───── Task data
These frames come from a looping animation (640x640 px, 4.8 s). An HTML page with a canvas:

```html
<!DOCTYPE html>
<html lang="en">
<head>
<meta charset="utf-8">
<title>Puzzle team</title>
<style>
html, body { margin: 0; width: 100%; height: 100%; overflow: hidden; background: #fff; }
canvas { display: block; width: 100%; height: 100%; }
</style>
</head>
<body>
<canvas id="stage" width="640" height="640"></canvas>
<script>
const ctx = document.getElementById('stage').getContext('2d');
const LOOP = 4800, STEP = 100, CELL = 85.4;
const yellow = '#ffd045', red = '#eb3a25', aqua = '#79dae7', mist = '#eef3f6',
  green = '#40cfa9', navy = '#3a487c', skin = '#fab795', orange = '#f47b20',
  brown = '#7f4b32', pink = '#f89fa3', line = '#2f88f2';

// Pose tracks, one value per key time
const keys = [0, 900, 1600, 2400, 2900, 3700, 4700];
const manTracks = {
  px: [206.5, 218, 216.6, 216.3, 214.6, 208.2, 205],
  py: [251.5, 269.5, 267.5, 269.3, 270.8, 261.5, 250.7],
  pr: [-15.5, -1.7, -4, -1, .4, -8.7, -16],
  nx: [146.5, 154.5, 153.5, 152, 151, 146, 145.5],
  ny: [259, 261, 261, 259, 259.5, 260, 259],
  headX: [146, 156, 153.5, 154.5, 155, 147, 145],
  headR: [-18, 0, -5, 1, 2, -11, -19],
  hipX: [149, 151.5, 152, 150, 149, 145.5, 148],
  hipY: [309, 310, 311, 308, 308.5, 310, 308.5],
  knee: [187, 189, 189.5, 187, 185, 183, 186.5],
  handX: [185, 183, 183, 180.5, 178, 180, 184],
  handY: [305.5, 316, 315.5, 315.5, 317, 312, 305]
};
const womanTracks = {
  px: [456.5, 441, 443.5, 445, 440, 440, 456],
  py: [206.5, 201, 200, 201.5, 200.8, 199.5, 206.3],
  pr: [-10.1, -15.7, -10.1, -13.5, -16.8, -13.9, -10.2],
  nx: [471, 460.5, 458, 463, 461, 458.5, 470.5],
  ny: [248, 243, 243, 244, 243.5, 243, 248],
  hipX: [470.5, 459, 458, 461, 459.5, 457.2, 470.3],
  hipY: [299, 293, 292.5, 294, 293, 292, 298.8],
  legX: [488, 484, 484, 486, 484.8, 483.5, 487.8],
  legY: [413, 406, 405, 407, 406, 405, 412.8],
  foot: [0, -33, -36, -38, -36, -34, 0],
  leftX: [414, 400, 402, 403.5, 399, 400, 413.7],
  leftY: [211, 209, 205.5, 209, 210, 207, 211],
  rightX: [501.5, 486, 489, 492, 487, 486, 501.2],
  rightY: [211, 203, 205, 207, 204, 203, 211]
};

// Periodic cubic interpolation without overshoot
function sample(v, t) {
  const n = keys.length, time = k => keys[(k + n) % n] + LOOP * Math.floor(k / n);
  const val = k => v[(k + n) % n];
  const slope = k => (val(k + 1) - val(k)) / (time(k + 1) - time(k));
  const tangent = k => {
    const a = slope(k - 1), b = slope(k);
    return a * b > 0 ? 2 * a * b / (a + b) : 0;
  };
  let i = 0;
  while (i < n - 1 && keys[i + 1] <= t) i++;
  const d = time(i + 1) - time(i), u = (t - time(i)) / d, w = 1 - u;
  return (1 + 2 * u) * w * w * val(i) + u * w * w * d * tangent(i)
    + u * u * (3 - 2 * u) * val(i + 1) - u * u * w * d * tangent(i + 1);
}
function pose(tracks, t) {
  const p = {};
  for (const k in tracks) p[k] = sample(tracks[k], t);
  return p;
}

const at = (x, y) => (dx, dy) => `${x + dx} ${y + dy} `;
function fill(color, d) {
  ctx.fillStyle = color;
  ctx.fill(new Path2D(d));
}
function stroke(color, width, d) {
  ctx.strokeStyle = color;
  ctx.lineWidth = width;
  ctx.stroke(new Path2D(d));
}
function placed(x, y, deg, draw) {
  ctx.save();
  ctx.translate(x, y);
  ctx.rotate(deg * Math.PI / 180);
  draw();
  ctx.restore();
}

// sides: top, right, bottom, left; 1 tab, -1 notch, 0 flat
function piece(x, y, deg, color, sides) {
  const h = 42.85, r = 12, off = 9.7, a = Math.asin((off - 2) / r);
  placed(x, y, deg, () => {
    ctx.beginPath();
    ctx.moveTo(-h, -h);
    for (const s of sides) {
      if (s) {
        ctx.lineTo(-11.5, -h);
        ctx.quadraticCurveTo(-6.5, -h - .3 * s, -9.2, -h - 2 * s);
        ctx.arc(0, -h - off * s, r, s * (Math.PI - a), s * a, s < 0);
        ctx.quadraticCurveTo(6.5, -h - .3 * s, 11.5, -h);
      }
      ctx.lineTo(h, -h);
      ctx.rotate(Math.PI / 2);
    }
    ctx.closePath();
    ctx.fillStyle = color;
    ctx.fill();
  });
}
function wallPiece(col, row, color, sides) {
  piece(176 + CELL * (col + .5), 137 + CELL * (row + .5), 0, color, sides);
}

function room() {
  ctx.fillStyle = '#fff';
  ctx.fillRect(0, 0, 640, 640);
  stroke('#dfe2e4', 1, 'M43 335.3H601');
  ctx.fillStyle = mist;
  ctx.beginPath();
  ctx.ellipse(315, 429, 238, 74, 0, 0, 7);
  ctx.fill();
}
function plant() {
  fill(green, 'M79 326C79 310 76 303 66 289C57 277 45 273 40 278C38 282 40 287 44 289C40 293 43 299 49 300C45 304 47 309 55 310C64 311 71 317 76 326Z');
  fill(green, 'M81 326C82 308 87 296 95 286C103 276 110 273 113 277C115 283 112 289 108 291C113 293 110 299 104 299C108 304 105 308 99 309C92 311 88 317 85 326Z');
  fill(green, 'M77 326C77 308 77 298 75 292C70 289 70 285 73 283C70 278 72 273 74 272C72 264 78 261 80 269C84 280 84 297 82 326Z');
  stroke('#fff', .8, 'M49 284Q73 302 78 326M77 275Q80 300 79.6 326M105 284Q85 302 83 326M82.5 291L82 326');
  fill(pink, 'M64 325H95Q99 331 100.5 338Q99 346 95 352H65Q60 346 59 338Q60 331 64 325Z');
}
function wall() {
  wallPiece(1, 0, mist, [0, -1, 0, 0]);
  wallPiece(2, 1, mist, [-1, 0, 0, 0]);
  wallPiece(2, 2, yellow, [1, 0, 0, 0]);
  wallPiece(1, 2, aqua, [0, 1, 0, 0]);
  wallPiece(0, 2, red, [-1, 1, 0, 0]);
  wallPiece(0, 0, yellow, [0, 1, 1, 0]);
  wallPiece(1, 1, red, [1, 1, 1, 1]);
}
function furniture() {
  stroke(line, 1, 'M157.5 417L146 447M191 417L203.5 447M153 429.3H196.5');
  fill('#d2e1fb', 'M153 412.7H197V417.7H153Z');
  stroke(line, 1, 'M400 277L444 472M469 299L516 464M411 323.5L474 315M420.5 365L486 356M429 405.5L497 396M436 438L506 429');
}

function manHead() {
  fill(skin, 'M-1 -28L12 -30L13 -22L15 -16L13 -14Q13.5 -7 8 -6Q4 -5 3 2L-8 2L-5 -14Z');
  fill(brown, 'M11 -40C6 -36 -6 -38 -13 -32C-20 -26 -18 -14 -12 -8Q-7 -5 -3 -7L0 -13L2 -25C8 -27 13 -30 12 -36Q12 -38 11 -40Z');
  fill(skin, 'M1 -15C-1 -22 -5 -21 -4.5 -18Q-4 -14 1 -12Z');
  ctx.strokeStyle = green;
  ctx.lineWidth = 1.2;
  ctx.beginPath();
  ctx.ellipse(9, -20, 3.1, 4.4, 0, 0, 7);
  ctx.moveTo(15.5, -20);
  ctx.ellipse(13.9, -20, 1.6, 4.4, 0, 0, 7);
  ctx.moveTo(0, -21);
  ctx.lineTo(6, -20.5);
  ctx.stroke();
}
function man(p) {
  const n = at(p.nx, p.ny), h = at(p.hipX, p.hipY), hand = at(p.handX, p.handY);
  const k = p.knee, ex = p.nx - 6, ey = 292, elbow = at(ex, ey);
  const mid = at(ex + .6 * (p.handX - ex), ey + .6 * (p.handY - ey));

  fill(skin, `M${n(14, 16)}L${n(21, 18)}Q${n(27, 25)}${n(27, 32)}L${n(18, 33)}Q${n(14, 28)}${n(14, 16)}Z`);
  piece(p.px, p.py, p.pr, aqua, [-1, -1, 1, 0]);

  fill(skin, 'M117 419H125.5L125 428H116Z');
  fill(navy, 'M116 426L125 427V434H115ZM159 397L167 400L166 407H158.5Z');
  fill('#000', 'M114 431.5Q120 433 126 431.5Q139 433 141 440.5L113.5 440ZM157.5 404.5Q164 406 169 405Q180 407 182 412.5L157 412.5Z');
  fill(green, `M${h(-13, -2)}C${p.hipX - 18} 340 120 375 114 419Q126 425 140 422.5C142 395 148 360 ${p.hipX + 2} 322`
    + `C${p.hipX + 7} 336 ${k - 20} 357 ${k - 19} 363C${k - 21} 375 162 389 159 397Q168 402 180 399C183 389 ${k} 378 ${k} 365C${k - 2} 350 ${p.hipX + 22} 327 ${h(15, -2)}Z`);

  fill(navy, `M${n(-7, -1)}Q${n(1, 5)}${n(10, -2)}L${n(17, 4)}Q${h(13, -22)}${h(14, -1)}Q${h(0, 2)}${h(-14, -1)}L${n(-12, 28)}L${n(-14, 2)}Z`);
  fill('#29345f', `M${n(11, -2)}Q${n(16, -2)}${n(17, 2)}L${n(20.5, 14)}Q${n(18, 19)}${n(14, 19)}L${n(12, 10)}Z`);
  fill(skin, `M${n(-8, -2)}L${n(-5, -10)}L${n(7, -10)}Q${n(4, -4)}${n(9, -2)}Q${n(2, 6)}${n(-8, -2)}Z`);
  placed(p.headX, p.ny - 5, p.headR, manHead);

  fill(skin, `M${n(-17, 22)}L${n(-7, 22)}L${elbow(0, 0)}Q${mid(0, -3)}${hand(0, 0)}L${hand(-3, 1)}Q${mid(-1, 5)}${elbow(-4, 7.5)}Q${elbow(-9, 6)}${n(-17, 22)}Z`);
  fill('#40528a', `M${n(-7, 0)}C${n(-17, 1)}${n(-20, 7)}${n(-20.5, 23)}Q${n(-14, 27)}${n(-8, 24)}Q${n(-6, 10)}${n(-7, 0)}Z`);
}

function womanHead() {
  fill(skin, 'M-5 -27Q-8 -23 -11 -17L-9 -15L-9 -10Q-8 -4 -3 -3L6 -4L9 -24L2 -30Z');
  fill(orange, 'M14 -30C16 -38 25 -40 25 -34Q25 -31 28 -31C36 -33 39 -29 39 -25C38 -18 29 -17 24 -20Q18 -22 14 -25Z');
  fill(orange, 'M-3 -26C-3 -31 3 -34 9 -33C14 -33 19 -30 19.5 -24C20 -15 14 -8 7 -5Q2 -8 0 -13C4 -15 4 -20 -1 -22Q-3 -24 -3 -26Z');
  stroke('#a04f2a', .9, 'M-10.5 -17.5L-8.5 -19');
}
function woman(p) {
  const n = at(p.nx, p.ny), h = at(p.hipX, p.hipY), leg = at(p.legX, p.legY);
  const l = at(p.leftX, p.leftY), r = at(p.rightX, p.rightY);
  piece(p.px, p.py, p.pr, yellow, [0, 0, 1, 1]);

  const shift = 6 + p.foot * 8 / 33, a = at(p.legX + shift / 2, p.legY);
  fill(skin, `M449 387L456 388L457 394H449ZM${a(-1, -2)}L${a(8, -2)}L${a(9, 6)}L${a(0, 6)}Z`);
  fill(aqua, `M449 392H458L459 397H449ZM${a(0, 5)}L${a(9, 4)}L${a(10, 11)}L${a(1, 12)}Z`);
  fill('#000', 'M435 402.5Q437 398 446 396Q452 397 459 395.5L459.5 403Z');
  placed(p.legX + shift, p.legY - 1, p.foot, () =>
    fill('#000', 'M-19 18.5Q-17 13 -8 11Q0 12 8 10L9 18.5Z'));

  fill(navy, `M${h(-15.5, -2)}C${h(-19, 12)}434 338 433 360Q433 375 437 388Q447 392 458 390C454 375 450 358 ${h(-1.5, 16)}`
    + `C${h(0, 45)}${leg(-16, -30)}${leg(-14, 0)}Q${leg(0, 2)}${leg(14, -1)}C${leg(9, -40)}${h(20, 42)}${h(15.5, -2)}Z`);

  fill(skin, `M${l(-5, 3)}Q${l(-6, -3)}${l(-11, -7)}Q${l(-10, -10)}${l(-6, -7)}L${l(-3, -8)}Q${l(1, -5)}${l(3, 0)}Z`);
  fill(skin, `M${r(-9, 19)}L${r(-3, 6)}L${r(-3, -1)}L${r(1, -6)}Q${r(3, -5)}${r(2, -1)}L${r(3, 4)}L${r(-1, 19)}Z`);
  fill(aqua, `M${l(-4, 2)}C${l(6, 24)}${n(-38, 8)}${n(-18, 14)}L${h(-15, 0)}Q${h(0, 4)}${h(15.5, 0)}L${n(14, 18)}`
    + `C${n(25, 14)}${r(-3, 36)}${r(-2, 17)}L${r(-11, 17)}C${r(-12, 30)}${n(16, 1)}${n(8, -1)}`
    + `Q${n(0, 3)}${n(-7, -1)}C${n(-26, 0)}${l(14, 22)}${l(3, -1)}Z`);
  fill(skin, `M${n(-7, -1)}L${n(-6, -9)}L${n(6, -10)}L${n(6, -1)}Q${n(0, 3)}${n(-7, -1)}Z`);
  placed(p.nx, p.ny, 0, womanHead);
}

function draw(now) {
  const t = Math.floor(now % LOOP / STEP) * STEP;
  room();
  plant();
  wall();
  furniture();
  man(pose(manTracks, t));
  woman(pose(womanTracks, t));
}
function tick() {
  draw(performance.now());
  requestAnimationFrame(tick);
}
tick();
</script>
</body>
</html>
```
──────────
■ **Work required**
Go through the listing above and find each line that contains "color", then copy it.

■ **Exercise response**
function fill(color, d) {
  ctx.fillStyle = color;
function stroke(color, width, d) {
  ctx.strokeStyle = color;
function piece(x, y, deg, color, sides) {
    ctx.fillStyle = color;
function wallPiece(col, row, color, sides) {
  piece(176 + CELL * (col + .5), 137 + CELL * (row + .5), 0, color, sides);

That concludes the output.